In New Delhi last week, I joined business and political leaders considering the prospects for the digital sectors in India and Europe. The differences and the similarities, in the outlook and the issues being confronted by policymakers in each market, are equally striking.
The differences are not hard to find. The European market is currently streets ahead in the widespread adoption of digital applications, particularly for sophisticated services in payments and other financial services, although less so in social media. But in India, the prospects for rapid growth are immense, with the potential to create a digital marketplace that may soon dwarf its European counterpart.
There were plenty of eye-popping statistics being traded. In the past few years, digital identities have been issued for 1.16 billion Indians; the number of people with bank accounts has risen to 1.1 billion; and over 1 billion Indians now have mobile phones, with most of them smartphones. This is a population that has just been primed for transacting online.

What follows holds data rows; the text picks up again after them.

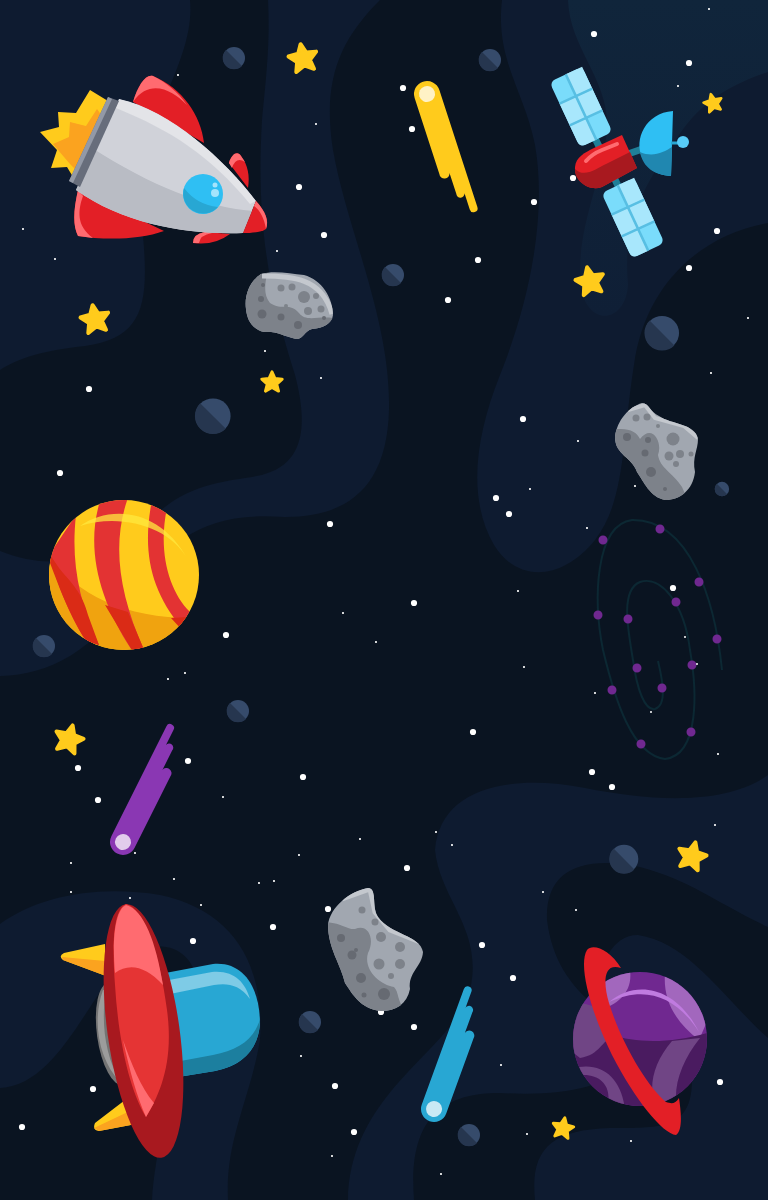
<!DOCTYPE html>
<html lang="en">
<head>
<meta charset="utf-8">
<title>Outer space</title>
<style>
:root{--sky:#0a1421;--band:#0e1b30;--haze:#10243a;--yellow:#ffcb1c;--orange:#fba31f;--red:#e31f26;--deep-red:#a8191f;--pink:#ff6b70;--cyan:#2fbff3;--teal:#28a7d3;--panel:#7adcfb;--rock:#a1a7b0;--rock-shade:#7d828a;--crater:#666a72;--purple:#702890;--violet:#8a37b3;--moon:#364b6b;--moon-shade:#26364f}
html,body{margin:0;width:768px;height:1200px;overflow:hidden;background:var(--sky)}
svg{display:block}
.band{fill:var(--band)}.sky{fill:var(--sky)}.yellow{fill:var(--yellow)}.orange{fill:var(--orange)}.red{fill:var(--red)}.deep-red{fill:var(--deep-red)}.pink{fill:var(--pink)}.cyan{fill:var(--cyan)}.teal{fill:var(--teal)}.rock{fill:var(--rock)}.rock-shade{fill:var(--rock-shade)}.crater{fill:var(--crater)}.purple{fill:var(--purple)}
.dots{fill:none;stroke:#fff;stroke-linecap:round}
.stars{fill:var(--yellow);stroke:var(--yellow);stroke-width:4;stroke-linejoin:round}
</style>
</head>
<body>
<svg width="768" height="1200" viewBox="0 0 768 1200" role="img" aria-label="Rocket, satellite, planets, asteroids, comets and a flying saucer in a dark starry sky">
<defs>
<linearGradient id="haze" x1="0" y1="0" x2="0" y2="1"><stop offset="0" stop-color="#10253b"/><stop offset="1" stop-color="#0f1f36"/></linearGradient>
<g id="moon"><circle r="11" fill="var(--moon)"/><path d="M-8-8A11 11 0 1 0 8 8Z" fill="var(--moon-shade)"/></g>
<path id="star" d="M0-14L4-5L14-4L6.5 3L9 12.5L0 7.5L-9 12.5L-6.5 3L-14-4L-4-5Z"/>
<g id="comet"><path d="M-13 0A13 13 0 0 1 13 0V123A4 4 0 0 1 5 123V106A4 4 0 0 1-3 104V82A5 5 0 0 1-13 80Z"/><circle r="8" fill="#fff" fill-opacity=".75"/></g>
<g id="panel"><rect x="-18" y="-36" width="36" height="72" rx="6" fill="var(--panel)"/><path d="M-18-12H18V12H-18ZM0-36H18V-12H0ZM-18 12H0V36H-12Q-18 36-18 30Z" fill="#a8e7fc"/><path d="M0-36V36M-18-12H18M-18 12H18" fill="none" stroke="#58bfe3" stroke-width="2.5"/></g>
<clipPath id="striped-globe"><circle cx="124" cy="575" r="75"/></clipPath>
<clipPath id="ringed-globe"><circle cx="640" cy="1039" r="67"/></clipPath>
<clipPath id="rocket-hull"><path d="M119 99C170 110 225 160 256 201L243 233C190 235 125 225 76 190Z"/></clipPath>
<clipPath id="rock-west"><path d="M246 309C244 295 250 281 261 274C275 270 290 274 304 275C322 280 333 298 333 315C332 324 323 328 312 329C304 331 304 339 296 339C282 336 277 331 264 332C252 329 247 320 246 309Z"/></clipPath>
<clipPath id="rock-east"><path d="M615 437C617 420 629 407 642 403C649 403 650 412 659 416C672 425 695 423 698 439C698 450 692 457 695 472C693 490 680 500 665 500C650 497 644 482 637 472C632 457 615 455 615 437Z"/></clipPath>
<clipPath id="rock-south"><path d="M328 925C330 907 350 891 368 888C378 889 371 906 378 917C391 935 420 935 423 952C422 967 408 972 410 989C407 1004 396 1011 381 1011C361 1009 353 995 345 983C341 965 328 948 328 925Z"/></clipPath>
</defs>

<g id="sky-bands">
<rect class="sky" width="768" height="1200"/>
<path class="band" d="M0 0H190C196 65 136 120 141 215C150 300 148 337 85 346C45 350 18 358 0 370Z"/>
<path class="band" d="M268 0H380C340 40 322 80 333 150C347 230 391 320 389 410C387 485 350 517 285 517C205 511 170 540 135 590C95 650 50 675 0 676V551C60 575 105 555 150 520C190 480 230 482 262 475C305 464 308 425 295 375C268 290 256 220 262 120C267 70 270 40 268 0Z"/>
<path class="band" d="M502 0H768V223C700 235 645 285 634 365C622 440 626 500 595 540C562 581 517 583 494 545C468 500 474 440 500 375C530 300 547 215 535 145C524 90 495 60 502 0Z"/>
<path fill="url(#haze)" d="M568 0H768V72C720 88 692 110 670 150C632 200 624 240 628 285C625 326 585 326 581 285C575 230 603 180 607 130C610 80 570 50 568 0Z"/>
<path class="band" d="M768 775C725 806 650 801 585 788C505 773 440 790 435 850C440 900 484 930 470 990C455 1050 350 1090 348 1200H768Z"/>
<path class="sky" d="M768 927C715 902 690 880 640 867C582 855 545 870 547 920C552 960 570 985 594 1005C598 965 612 935 638 935C690 943 725 1000 768 1038ZM414 1200C408 1120 440 1093 500 1093C560 1096 600 1090 640 1060L692 1080C692 1130 660 1128 610 1128C550 1130 530 1150 535 1200Z"/>
<path class="band" d="M0 924C40 895 100 885 160 895C230 910 265 960 260 1040C250 1100 225 1140 228 1200H152C155 1150 170 1100 190 1020C215 960 170 930 130 955C90 990 60 1085 0 1088Z"/>
</g>

<g id="moons">
<use href="#moon" x="234" y="58"/><use href="#moon" x="490" y="60"/><use href="#moon" x="393" y="275"/><use href="#moon" x="44" y="646"/><use href="#moon" x="238" y="711"/><use href="#moon" x="310" y="1022"/><use href="#moon" x="469" y="1135"/>
<use href="#moon" transform="translate(213 416) scale(1.6)"/><use href="#moon" transform="translate(662 333) scale(1.55)"/><use href="#moon" transform="translate(624 859) scale(1.3)"/><use href="#moon" transform="translate(722 489) scale(.65)"/>
</g>

<g id="distant-stars" class="dots">
<path stroke-width="6.2" d="M594 34h0M689 63h0M403 88h0M412 129h0M299 187h0M324 235h0M534 202h0M573 178h0M478 260h0M448 300h0M717 231h0M689 268h0M64 131h0M89 389h0M60 473h0M523 419h0M496 498h0M509 514h0M330 524h0M414 603h0M226 635h0M473 732h0M303 777h0M188 761h0M78 768h0M98 800h0M592 772h0M612 787h0M407 868h0M328 909h0M273 927h0M193 941h0M482 945h0M513 978h0M381 1012h0M414 1027h0M335 1086h0M354 1132h0M93 1089h0M22 1127h0M720 1082h0"/>
<path stroke-width="2.2" d="M709 9h0M678 86h0M178 75h0M316 124h0M23 229h0M55 259h0M277 251h0M265 351h0M321 378h0M748 318h0M711 373h0M578 441h0M530 489h0M587 528h0M635 486h0M518 591h0M343 613h0M376 642h0M524 667h0M168 679h0M185 673h0M223 797h0M135 853h0M71 863h0M71 892h0M130 898h0M174 879h0M201 905h0M259 883h0M274 881h0M299 855h0M360 839h0M436 832h0M452 845h0M543 892h0M576 910h0M715 825h0M718 754h0M595 693h0M301 1056h0M501 1065h0M527 1134h0M332 1156h0M441 1174h0M631 1141h0"/>
</g>

<g id="bright-stars" class="stars">
<use href="#star" transform="translate(303 58) rotate(-10)"/><use href="#star" transform="translate(590 281) rotate(-12)"/><use href="#star" transform="translate(95 319) rotate(-10)"/><use href="#star" transform="translate(69 739) rotate(15)"/><use href="#star" transform="translate(692 856) rotate(14)"/>
<use href="#star" transform="translate(713 103) rotate(-14) scale(.65)"/><use href="#star" transform="translate(272 382) scale(.73)"/><use href="#star" transform="translate(563 1128) rotate(10) scale(.74)"/>
</g>

<g id="spiral-constellation">
<path d="M722 670C715 600 690 519 632 520C595 525 593 600 603 650C615 700 632 755 665 759C700 755 697 690 690 650C684 602 660 575 640 582C620 590 628 630 633 660C637 690 645 711 655 709C667 705 663 682 658 661" fill="none" stroke="#0c2833" stroke-width="2"/>
<path class="dots" style="stroke:var(--purple)" stroke-width="9" d="M603 540h0M660 529h0M699 582h0M676 602h0M598 615h0M628 619h0M717 639h0M692 665h0M637 668h0M662 688h0M612 690h0M691 732h0M641 744h0"/>
<circle cx="673" cy="588" r="3.1" fill="#fff"/>
<path class="dots" stroke-width="2" d="M685 637h0M697 664h0M651 712h0"/>
</g>

<g id="comets">
<use href="#comet" class="yellow" transform="translate(427 94) rotate(-18)"/>
<use href="#comet" fill="var(--violet)" transform="translate(123 842) rotate(206.6)"/>
<use href="#comet" class="teal" transform="translate(434 1109) rotate(200)"/>
</g>

<g id="rocket">
<path class="yellow" d="M40 132L59 127L58 112L76 113L90 90L108 101L76 182L67 167L51 168L57 150Z"/>
<path class="orange" d="M53 144L69 137L70 122L86 126L97 109L102 116L79 173L70 164L64 157Z"/>
<path class="red" d="M133 102C138 86 145 74 153 76C182 88 201 115 204 143ZM78 190C73 212 73 226 78 236C104 240 140 240 164 231ZM229 163C232 153 238 151 241 156C248 165 250 176 248 188ZM193 243Q193 234 205 232L230 234Q214 246 193 243Z"/>
<path class="pink" d="M133 102C138 86 145 74 153 76C166 82 178 92 187 105C172 90 150 78 133 102ZM78 190C73 212 73 226 78 236L93 238C76 226 78 210 83 196ZM229 163C232 153 238 151 241 156L245 162Q236 156 232 168ZM193 243Q193 234 205 232L212 233Q200 235 199 243Z"/>
<g clip-path="url(#rocket-hull)"><path fill="#d0d2d9" d="M70 90H265V240H70Z"/><path fill="#b9bcc4" d="M92 148C150 185 205 208 255 211V240H70V180Z"/><path fill="#e3e4e8" d="M119 99C170 110 225 160 256 201L250 204C210 155 170 130 116 108Z"/></g>
<path fill="#676d7b" d="M108 97L119 101L80 187L69 181Z"/><path fill="#9399a6" d="M108 97L112 99L73 183L69 181Z"/>
<path class="red" d="M256 201C266 212 269 221 266 229C262 232 252 233 243 233Z"/><path class="pink" d="M256 201C266 212 269 221 266 229C264 218 260 210 254 206Z"/>
<circle class="cyan" cx="203" cy="194" r="20"/><path class="teal" d="M184 188A20 20 0 0 0 218 207Q197 205 184 188Z"/><circle cx="215" cy="193" r="4" fill="#a5e4fc"/><circle cx="215" cy="185" r="2.5" fill="#a5e4fc"/>
</g>

<g id="satellite">
<path d="M593 134L622 194M628 154L648 147" stroke="#1f7f98" stroke-width="7"/>
<use href="#panel" transform="translate(581 107) rotate(-25)"/><use href="#panel" transform="translate(633 218) rotate(-25)"/>
<path class="red" d="M622 135L637 168L602 187C588 192 574 180 575 167C576 157 584 153 594 148Z"/>
<path class="deep-red" d="M630 152L637 168L602 187C588 192 574 180 575 169C584 178 596 169 606 164Z"/>
<path d="M586 161Q592 154 602 150L617 144" fill="none" stroke="var(--pink)" stroke-width="4" stroke-linecap="round"/>
<path class="cyan" d="M673 111C645 113 634 140 642 157C649 172 660 175 671 176Z"/><path fill="#2087b0" d="M640 152C653 158 664 152 672 147L671 176C655 175 643 168 640 152Z"/>
<path d="M671 143H682" stroke="var(--teal)" stroke-width="3"/><circle cx="683" cy="142" r="6" fill="#58ccf8"/>
</g>

<g id="asteroids">
<g clip-path="url(#rock-west)"><path class="rock" d="M240 265H340V345H240Z"/><path class="rock-shade" d="M240 265H268C266 282 262 293 270 303C282 311 290 302 299 313C306 322 316 316 334 318V345H240Z"/><path d="M262 276C290 276 322 277 332 314" fill="none" stroke="#c4c8ce" stroke-width="5"/></g>
<g class="rock-shade"><circle cx="281" cy="288" r="3.5"/><circle cx="292" cy="287" r="3.5"/><circle cx="304" cy="297" r="6"/><circle cx="316" cy="296" r="3"/><circle cx="286" cy="306" r="2"/><circle cx="308" cy="311" r="4"/><circle cx="321" cy="309" r="3.5"/></g>
<g class="crater"><circle cx="263" cy="285" r="2"/><circle cx="261" cy="299" r="3"/><circle cx="262" cy="314" r="4.5"/><circle cx="281" cy="317" r="3.5"/><circle cx="298" cy="325" r="4"/><circle cx="324" cy="318" r="2"/></g>
<g clip-path="url(#rock-east)"><path class="rock" d="M610 400H700V502H610Z"/><path class="rock-shade" d="M610 430C628 427 636 431 640 439C652 423 663 442 658 455C660 468 672 472 682 487L690 505H610Z"/><path d="M628 410L645 405L655 418L684 426L698 438" fill="none" stroke="#c4c8ce" stroke-width="4"/></g>
<g class="rock-shade"><circle cx="636" cy="418" r="3.5"/><circle cx="647" cy="417" r="3.5"/><circle cx="658" cy="426" r="2"/><circle cx="673" cy="439" r="6.5"/><circle cx="669" cy="456" r="4.5"/><circle cx="680" cy="454" r="4"/><circle cx="691" cy="454" r="2.5"/><circle cx="676" cy="464" r="3"/></g>
<g class="crater"><circle cx="627" cy="437" r="4"/><circle cx="645" cy="453" r="3.5"/><circle cx="651" cy="472" r="5"/><circle cx="665" cy="489" r="2"/><circle cx="648" cy="440" r="3"/></g>
<g clip-path="url(#rock-south)"><path class="rock" d="M320 880H430V1015H320Z"/><path class="rock-shade" d="M320 922C340 921 347 930 355 929C369 923 375 940 368 953C363 970 380 985 394 987C400 993 396 1004 410 1015H320Z"/><path d="M342 899L370 889L375 912L390 930L420 942" fill="none" stroke="#c4c8ce" stroke-width="5"/></g>
<g class="rock-shade"><circle cx="362" cy="910" r="3.5"/><circle cx="375" cy="922" r="3.5"/><circle cx="381" cy="937" r="5"/><circle cx="400" cy="947" r="5"/><circle cx="379" cy="964" r="5.5"/><circle cx="400" cy="964" r="5"/><circle cx="391" cy="976" r="3"/></g>
<g class="crater"><circle cx="341" cy="938" r="4"/><circle cx="352" cy="955" r="4.5"/><circle cx="356" cy="950" r="2"/><circle cx="361" cy="978" r="5"/><circle cx="384" cy="994" r="6"/><circle cx="364" cy="995" r="2.5"/></g>
</g>

<g id="striped-planet" clip-path="url(#striped-globe)">
<path class="yellow" d="M45 495H205V655H45Z"/>
<path fill="#f0a30f" d="M40 540C65 590 120 620 200 618V660H40Z"/>
<path fill="#e33333" d="M102 495H129C112 540 117 590 145 652L135 655C98 600 84 545 102 495ZM152 500L167 508C158 550 168 590 190 612L182 628C150 590 142 550 152 500ZM76 515C71 560 78 600 99 645L86 641C66 610 55 575 49 555Z"/>
<path fill="#da2b16" d="M40 540L59 568C72 584 82 592 88 615L99 645L86 641C66 610 55 575 45 550ZM105 605L128 612L145 652L135 655ZM171 618L188 617L182 630Z"/>
<path d="M80 526C110 505 160 508 188 560C170 526 120 513 80 526Z" fill="#ffe93e" opacity=".75"/>
</g>

<g id="flying-saucer">
<ellipse cx="116" cy="1034" rx="19" ry="52" transform="rotate(-8 116 1034)" fill="#747474"/><path d="M103 990C92 1020 98 1060 121 1083C104 1055 101 1020 106 990Z" fill="#9c9c9c"/>
<path class="yellow" d="M105 944L64 953Q58 956 63 960L106 976ZM129 1097L95 1123Q92 1130 99 1131L136 1124Z"/><path class="orange" d="M105 961L62 957L63 960L106 976ZM132 1110L94 1128L99 1131L136 1124Z"/>
<path class="teal" d="M160 974L213 964C245 961 260 990 260 1024C258 1047 245 1065 215 1071L172 1078Z"/><path fill="#1c7f9f" d="M170 1063L213 1055C238 1050 254 1040 260 1019C260 1047 245 1065 215 1071L172 1078Z"/>
<path fill="#7ecbe6" d="M169 980L212 972C234 970 245 982 250 999C239 984 227 983 214 985L170 994Z"/>
<ellipse class="deep-red" cx="143.500" cy="1031" rx="36" ry="128" transform="rotate(-8 143.500 1031)"/>
<path fill="#e53434" d="M126 904C144 908 160 955 167 1010C174 1062 160 1094 146 1117C128 1087 118 1035 115 985C112 945 113 910 126 904Z"/>
<path class="pink" d="M126 905C144 910 156 942 163 985C145 965 128 963 115 973C112 940 115 910 126 905ZM123 1040C130 1072 137 1097 146 1117L154 1103C141 1088 131 1063 123 1040Z"/>
</g>

<g id="ringed-planet">
<g clip-path="url(#ringed-globe)">
<path class="purple" d="M570 970H710V1110H570Z"/>
<path fill="#a267bd" d="M597 978L630 970C633 992 618 1005 599 1010ZM665 973C663 998 673 1020 699 1040L712 1010L690 980Z"/>
<path fill="#4a1b60" d="M570 1010C600 1040 650 1050 710 1032V1110H570Z"/>
<path fill="#704585" d="M570 1000L600 1008L613 1037C602 1040 600 1055 580 1058L570 1050ZM579 1067C604 1063 622 1080 625 1110L608 1102C611 1086 600 1074 582 1075ZM672 1041C654 1062 648 1085 655 1106L676 1100C675 1080 684 1058 700 1038Z"/>
<path d="M609 1002C635 980 675 985 699 1032C676 996 645 985 609 1002Z" fill="#c07be0"/>
</g>
<path class="red" d="M621 968C610 950 593 943 587 950C578 965 590 1010 612 1055C635 1100 663 1134 676 1135C683 1130 681 1112 679 1098C675 1104 672 1104 666 1102C648 1087 622 1045 609 1003C603 983 603 962 621 968Z"/>
</g>
</svg>
</body>
</html>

It has not happened by accident. It is largely a consequence of government policies to bring people and cash-based businesses into the formal economy. Some of these policies have been controversial, such as demonetisation, which in November 2016 saw 86% of cash withdrawn overnight to be replaced by new currency that was issued solely through bank accounts.
The merits of that policy are still being debated, but it is undeniably impacting on the way people shop and do business. The volume of transactions through the new Unified Payments Interface, which enables real-time cash transfers between individuals or traders with an account and a smartphone, reached almost 77 million in October, from negligible levels in November last year. For businesses, the cost of acquisition of new customers using digital channels has fallen dramatically. And the pace of digital innovation by both established companies and new tech firms has taken off.
Indians and Europeans share the same fears about a lack of competition in the digital sector, however, and the failure of their firms to put up a decent fight against the dominance of the big US and Chinese online platforms. Just as Europe has slowly woken up to the fact that US tech firms dominate the strategic heights of the European digital marketplace, so too India is concerned that US or Chinese firms are set to capitalise on the market potential there, leaving Indian firms in the second tier.
Policymakers in both India and Europe are wrestling with the challenge of how to create an environment that leaves maximum space for innovation, while protecting consumers and the privacy of their data and ensures a level playing field for competition. In India, there is an added cultural dimension, with a concern in Delhi about a new form of colonisation through digital content.
Existing frameworks for competition policy are not designed for markets where the main source of competition is access to data and many services are ostensibly free. But ensuring fair competition – and addressing the dominance of US and Chinese firms – without resorting to protectionism, is probably the hardest and the single most important challenge facing digital policymakers. The good news for Indian policymakers is that they can probably afford to wait and learn from the successes or failures of their European counterparts. Policymakers in Europe don’t have that luxury.